Problem description ->
Begin at the line containing "absolute; left: 52px;" in the data below and go on through the line containing "block; height: 50px;", repeating each line exactly; include both ends and no other line.

Entries shown ->
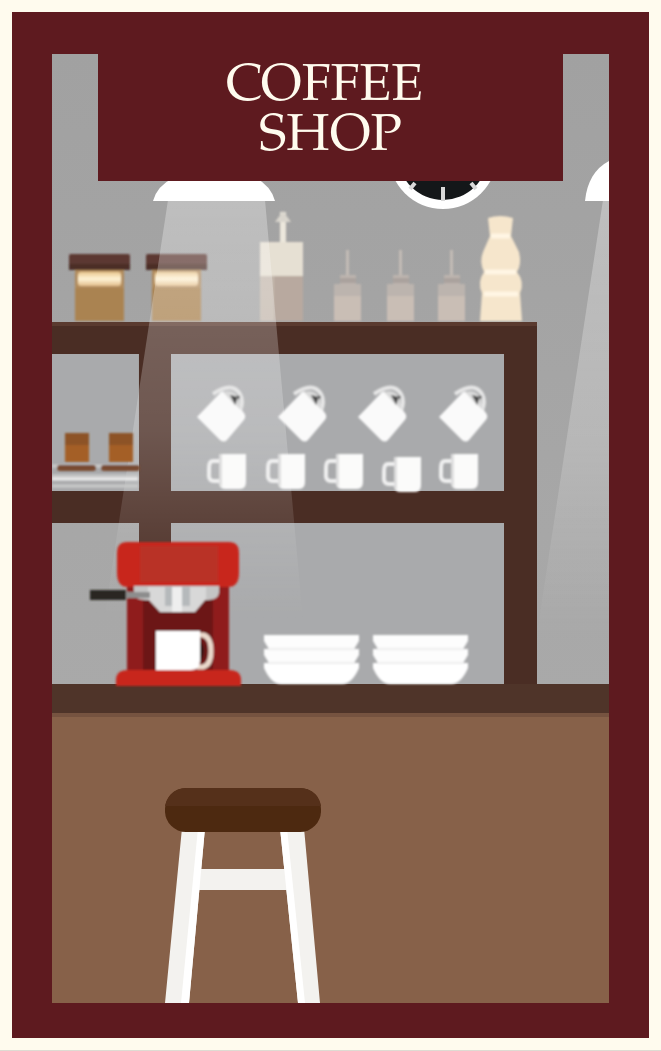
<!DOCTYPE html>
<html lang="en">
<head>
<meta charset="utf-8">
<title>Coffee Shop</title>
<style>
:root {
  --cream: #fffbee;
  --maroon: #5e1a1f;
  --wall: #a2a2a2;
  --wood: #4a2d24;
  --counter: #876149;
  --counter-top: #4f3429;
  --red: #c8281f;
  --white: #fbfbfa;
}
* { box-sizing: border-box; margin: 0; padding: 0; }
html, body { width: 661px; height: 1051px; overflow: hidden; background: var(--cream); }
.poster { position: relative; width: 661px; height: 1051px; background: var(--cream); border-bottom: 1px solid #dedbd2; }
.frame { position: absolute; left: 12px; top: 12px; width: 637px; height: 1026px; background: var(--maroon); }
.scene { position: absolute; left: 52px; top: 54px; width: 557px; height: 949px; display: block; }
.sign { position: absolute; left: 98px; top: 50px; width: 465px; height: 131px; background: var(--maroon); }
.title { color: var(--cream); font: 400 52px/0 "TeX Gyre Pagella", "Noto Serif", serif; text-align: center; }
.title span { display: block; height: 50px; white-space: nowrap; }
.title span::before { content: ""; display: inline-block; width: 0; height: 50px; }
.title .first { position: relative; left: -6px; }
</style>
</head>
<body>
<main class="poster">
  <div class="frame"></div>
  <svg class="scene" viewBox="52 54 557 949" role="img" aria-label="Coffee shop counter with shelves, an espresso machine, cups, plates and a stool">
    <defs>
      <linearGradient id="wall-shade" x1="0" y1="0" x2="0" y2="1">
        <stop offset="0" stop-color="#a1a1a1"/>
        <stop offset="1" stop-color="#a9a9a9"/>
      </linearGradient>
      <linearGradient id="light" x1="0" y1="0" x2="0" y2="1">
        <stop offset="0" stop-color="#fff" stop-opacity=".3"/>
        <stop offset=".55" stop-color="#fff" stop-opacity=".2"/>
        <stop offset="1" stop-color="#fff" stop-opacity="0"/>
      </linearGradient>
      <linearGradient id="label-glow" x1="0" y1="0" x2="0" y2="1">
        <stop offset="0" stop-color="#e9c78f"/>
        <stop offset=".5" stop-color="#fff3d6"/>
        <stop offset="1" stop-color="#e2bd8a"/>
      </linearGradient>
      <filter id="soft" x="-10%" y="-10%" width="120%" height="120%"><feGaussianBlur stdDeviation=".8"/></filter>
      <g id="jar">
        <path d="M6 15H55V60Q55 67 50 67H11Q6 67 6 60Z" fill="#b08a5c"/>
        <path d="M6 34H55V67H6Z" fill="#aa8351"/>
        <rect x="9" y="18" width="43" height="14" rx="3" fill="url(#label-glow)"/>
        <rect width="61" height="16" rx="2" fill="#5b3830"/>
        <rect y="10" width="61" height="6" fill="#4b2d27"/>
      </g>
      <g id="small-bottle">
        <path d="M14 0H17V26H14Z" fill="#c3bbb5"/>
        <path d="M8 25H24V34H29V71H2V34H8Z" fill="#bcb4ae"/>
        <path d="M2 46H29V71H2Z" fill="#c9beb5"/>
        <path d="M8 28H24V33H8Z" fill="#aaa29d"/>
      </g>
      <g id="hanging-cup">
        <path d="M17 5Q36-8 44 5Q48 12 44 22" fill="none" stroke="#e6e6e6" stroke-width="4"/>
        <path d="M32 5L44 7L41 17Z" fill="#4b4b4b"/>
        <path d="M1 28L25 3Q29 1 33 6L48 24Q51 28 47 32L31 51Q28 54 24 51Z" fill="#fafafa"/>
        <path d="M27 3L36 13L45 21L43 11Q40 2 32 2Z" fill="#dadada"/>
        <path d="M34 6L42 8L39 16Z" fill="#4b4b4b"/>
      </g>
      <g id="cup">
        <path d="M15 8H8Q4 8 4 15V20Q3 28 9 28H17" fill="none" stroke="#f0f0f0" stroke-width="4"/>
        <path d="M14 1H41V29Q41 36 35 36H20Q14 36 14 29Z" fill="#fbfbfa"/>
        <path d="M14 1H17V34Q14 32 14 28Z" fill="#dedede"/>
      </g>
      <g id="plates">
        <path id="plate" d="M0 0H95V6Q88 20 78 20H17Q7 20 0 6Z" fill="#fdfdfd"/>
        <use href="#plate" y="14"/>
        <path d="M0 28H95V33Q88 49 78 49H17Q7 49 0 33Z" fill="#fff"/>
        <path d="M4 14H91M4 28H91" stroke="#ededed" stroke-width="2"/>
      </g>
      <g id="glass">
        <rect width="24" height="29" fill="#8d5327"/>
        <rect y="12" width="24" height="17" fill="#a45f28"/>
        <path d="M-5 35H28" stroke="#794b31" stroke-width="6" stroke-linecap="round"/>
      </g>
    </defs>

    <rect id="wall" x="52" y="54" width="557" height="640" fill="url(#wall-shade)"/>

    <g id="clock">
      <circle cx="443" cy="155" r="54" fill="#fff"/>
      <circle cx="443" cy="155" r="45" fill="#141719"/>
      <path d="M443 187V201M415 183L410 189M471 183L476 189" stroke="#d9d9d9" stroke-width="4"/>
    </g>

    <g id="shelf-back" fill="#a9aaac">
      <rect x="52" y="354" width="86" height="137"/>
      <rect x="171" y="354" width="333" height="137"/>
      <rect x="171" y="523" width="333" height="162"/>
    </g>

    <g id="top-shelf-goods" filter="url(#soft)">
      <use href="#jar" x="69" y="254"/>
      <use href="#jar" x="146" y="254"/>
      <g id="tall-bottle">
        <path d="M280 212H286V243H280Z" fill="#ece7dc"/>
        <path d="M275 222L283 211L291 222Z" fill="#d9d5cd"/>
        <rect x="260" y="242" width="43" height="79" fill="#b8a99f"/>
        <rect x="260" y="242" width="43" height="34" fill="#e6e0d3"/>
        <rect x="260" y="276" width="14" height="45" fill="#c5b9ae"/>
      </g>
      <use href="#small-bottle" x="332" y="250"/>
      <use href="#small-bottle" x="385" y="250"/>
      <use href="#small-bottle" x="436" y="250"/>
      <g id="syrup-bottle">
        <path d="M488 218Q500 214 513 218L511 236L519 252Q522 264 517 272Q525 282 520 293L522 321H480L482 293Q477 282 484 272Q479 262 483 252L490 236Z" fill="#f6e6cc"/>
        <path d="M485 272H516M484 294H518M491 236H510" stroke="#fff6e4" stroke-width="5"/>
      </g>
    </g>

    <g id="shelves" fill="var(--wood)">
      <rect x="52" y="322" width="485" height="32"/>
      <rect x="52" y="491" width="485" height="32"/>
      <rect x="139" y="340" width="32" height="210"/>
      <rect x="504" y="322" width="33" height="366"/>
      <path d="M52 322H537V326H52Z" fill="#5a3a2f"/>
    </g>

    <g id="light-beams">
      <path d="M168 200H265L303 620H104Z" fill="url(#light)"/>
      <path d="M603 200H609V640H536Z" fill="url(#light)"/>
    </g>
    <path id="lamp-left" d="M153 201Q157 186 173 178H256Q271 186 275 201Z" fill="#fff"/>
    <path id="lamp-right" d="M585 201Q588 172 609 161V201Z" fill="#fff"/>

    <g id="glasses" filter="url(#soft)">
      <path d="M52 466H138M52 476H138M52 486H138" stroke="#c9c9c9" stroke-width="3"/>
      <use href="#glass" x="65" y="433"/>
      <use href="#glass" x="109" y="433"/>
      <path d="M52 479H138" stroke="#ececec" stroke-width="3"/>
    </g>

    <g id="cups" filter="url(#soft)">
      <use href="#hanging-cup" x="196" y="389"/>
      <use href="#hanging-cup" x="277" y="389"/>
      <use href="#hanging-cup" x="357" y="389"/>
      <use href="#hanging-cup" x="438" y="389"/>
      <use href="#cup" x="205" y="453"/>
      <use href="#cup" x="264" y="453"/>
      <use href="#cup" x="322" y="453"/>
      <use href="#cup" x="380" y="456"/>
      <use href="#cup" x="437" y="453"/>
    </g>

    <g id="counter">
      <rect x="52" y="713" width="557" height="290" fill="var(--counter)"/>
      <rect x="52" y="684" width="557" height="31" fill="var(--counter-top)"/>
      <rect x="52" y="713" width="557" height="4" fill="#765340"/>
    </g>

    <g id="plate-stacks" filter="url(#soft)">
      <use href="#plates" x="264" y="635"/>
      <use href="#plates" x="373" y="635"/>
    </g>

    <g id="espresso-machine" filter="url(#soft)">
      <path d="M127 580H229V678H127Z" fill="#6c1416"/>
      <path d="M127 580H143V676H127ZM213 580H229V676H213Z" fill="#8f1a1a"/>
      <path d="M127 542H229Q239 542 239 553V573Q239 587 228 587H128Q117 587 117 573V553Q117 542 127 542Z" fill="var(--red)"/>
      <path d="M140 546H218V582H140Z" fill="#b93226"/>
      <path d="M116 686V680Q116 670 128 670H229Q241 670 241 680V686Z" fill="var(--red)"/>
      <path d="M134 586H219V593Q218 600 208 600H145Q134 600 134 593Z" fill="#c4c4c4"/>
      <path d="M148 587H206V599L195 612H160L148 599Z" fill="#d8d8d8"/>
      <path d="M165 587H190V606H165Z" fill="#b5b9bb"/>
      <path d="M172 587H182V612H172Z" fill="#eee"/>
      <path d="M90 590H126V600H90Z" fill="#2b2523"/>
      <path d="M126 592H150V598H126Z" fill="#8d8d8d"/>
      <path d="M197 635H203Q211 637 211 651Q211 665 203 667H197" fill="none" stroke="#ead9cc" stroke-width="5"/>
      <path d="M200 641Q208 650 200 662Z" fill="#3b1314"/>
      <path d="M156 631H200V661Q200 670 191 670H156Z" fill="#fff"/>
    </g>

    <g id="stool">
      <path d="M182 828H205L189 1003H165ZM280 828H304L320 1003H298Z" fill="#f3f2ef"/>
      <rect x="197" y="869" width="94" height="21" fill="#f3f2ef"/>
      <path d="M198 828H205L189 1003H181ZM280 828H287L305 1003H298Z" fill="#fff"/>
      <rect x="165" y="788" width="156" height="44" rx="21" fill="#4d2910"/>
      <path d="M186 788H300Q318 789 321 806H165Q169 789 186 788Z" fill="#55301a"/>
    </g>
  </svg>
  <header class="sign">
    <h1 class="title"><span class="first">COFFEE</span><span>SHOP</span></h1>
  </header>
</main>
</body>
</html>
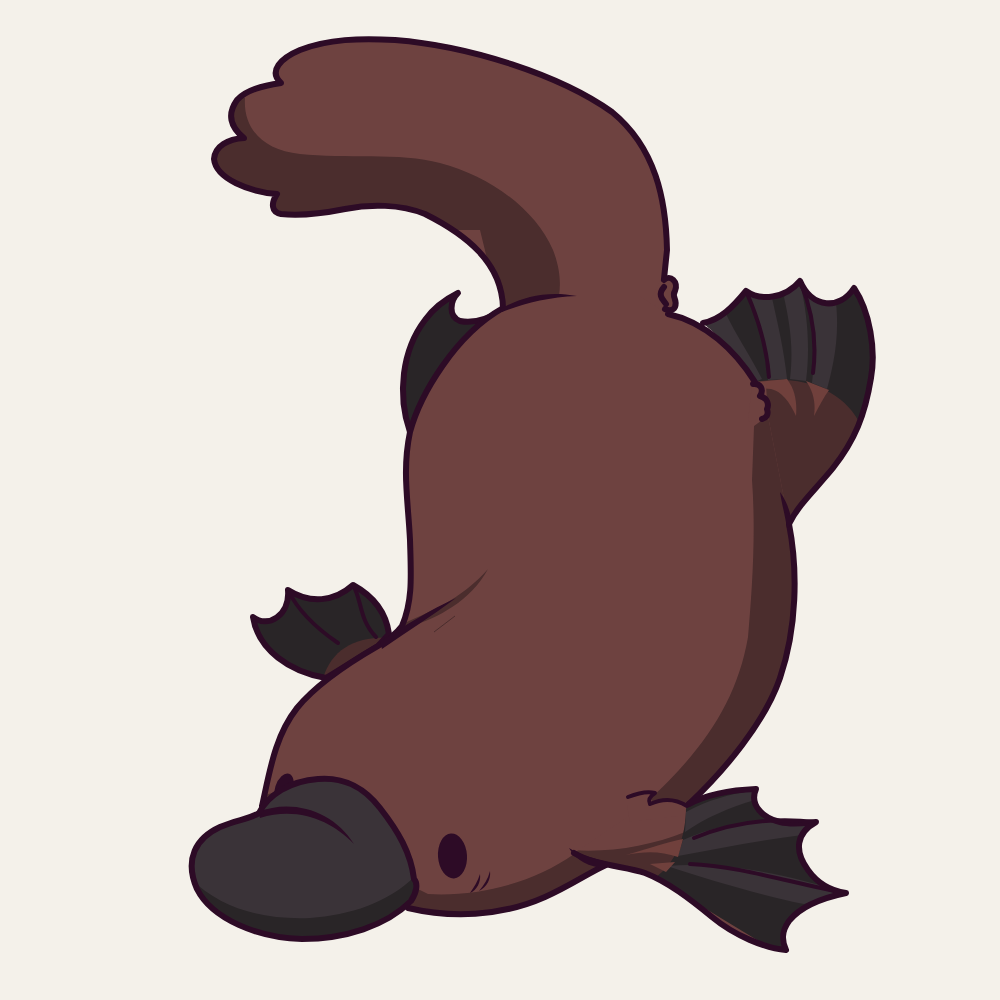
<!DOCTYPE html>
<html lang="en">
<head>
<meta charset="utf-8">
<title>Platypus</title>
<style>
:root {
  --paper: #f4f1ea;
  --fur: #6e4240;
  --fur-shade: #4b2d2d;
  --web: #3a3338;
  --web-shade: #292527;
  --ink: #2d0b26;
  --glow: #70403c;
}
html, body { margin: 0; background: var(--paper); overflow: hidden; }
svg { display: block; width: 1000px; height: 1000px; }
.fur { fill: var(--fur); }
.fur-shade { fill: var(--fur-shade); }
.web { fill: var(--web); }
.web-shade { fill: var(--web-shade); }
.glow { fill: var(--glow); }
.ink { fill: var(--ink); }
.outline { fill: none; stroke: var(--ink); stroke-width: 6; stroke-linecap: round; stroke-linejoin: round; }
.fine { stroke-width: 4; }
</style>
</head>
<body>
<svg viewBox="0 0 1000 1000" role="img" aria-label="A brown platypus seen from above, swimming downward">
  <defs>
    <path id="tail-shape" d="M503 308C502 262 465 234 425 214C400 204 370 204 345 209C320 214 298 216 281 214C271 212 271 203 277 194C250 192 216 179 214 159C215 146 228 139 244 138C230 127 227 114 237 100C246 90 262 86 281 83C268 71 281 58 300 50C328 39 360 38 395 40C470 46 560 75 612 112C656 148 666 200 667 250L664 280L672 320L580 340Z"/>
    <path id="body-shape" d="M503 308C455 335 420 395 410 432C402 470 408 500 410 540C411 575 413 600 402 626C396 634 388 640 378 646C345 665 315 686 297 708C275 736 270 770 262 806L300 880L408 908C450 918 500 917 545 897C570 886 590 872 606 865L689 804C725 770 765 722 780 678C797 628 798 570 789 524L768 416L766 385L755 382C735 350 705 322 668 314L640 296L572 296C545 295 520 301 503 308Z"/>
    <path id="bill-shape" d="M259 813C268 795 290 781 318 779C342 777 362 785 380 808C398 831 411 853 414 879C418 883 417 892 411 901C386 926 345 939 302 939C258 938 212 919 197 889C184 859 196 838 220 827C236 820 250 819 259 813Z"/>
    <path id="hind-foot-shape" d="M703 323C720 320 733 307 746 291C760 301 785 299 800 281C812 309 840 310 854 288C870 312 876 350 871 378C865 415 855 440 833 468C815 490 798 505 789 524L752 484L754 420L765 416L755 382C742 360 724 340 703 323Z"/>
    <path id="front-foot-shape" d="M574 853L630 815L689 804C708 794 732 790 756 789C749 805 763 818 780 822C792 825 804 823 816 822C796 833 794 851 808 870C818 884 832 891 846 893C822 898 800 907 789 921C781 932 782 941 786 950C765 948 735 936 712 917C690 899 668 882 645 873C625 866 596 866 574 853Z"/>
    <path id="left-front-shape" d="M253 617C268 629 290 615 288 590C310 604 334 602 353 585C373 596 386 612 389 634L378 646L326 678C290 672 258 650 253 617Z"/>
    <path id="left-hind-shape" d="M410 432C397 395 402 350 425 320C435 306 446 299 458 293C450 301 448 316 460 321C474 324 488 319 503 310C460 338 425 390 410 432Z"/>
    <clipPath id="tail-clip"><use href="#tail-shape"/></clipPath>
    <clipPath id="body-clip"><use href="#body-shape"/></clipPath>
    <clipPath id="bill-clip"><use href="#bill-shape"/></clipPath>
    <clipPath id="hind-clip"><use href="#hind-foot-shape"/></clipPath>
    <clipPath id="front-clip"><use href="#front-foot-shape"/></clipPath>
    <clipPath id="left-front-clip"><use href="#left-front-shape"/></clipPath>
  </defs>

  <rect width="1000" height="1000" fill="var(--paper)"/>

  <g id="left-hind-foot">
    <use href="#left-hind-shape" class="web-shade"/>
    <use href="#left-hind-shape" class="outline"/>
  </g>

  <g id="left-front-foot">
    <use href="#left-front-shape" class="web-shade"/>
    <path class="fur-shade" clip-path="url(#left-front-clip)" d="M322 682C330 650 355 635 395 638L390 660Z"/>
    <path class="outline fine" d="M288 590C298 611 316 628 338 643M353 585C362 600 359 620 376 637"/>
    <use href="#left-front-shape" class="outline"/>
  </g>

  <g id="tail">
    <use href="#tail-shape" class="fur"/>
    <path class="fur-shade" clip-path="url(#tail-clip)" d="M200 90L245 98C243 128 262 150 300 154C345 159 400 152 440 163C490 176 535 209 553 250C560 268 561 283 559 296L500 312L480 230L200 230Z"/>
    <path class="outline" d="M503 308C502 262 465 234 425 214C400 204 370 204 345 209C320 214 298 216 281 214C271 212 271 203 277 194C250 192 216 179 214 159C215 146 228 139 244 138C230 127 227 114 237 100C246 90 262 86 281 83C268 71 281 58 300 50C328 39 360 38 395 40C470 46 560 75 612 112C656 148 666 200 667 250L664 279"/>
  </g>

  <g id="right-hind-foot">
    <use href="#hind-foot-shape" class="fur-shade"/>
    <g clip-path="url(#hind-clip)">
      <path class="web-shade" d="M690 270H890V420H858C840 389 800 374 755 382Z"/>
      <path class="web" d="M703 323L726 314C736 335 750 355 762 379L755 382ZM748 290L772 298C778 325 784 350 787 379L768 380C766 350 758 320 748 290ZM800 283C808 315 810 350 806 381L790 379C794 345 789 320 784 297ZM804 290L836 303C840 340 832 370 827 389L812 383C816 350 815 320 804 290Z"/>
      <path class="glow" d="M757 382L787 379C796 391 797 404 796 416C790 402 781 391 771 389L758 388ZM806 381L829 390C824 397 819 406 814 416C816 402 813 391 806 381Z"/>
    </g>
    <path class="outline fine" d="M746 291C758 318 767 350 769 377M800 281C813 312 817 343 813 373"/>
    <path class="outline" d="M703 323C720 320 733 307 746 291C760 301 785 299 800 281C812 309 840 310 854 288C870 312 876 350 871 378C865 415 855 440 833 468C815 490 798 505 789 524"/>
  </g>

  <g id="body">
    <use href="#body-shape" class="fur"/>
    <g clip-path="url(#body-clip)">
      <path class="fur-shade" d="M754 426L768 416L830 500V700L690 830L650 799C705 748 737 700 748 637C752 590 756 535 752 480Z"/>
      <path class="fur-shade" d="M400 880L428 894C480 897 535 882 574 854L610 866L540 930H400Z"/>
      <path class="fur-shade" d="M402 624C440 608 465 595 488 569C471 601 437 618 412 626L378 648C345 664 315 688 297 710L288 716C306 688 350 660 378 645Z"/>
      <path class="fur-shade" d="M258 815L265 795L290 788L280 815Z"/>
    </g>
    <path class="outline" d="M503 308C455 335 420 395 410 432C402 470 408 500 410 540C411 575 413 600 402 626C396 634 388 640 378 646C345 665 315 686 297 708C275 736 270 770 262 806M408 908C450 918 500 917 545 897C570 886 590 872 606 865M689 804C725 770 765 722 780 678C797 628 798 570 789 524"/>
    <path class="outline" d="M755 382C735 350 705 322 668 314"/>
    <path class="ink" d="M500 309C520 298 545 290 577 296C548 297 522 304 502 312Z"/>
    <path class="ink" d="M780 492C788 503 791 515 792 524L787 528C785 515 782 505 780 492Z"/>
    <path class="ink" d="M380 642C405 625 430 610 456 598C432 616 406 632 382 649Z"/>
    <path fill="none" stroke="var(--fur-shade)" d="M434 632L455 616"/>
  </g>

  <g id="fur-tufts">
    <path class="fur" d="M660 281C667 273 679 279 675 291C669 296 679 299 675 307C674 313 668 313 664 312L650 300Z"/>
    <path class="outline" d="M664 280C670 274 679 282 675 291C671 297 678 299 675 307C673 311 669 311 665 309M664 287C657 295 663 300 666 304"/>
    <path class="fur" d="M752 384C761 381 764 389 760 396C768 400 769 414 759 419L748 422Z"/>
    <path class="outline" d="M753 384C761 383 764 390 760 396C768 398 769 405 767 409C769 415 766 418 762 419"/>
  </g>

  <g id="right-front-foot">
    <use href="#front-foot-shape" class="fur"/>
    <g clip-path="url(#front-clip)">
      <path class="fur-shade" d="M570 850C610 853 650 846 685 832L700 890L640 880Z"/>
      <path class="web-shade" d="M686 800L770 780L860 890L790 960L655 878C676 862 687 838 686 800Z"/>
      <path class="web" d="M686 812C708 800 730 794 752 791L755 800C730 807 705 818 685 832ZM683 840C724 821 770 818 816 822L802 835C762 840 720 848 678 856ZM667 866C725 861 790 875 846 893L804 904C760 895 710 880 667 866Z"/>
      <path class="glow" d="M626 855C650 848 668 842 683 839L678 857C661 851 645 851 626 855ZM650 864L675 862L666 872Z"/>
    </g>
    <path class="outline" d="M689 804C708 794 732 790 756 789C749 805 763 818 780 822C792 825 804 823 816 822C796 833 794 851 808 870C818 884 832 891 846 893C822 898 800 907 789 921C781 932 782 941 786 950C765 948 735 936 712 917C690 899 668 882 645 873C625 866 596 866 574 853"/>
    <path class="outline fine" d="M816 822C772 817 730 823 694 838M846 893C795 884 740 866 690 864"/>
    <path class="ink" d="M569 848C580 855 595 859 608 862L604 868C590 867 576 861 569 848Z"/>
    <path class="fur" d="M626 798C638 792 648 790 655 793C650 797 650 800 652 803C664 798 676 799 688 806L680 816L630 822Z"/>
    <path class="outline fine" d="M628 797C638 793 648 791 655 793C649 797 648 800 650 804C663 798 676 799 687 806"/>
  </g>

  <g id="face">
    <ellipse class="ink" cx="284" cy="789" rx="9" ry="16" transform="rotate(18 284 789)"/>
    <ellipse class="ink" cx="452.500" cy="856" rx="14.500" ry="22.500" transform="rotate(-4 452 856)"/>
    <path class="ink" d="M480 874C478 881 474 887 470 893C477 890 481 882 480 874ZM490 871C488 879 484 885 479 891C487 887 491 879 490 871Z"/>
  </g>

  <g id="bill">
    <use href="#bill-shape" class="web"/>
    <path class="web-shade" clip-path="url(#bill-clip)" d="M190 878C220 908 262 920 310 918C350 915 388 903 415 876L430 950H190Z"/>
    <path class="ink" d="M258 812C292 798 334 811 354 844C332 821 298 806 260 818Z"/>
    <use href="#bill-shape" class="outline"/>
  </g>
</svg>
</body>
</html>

Solution for this exercise ->
.scene { position: absolute; left: 52px; top: 54px; width: 557px; height: 949px; display: block; }
.sign { position: absolute; left: 98px; top: 50px; width: 465px; height: 131px; background: var(--maroon); }
.title { color: var(--cream); font: 400 52px/0 "TeX Gyre Pagella", "Noto Serif", serif; text-align: center; }
.title span { display: block; height: 50px; white-space: nowrap; }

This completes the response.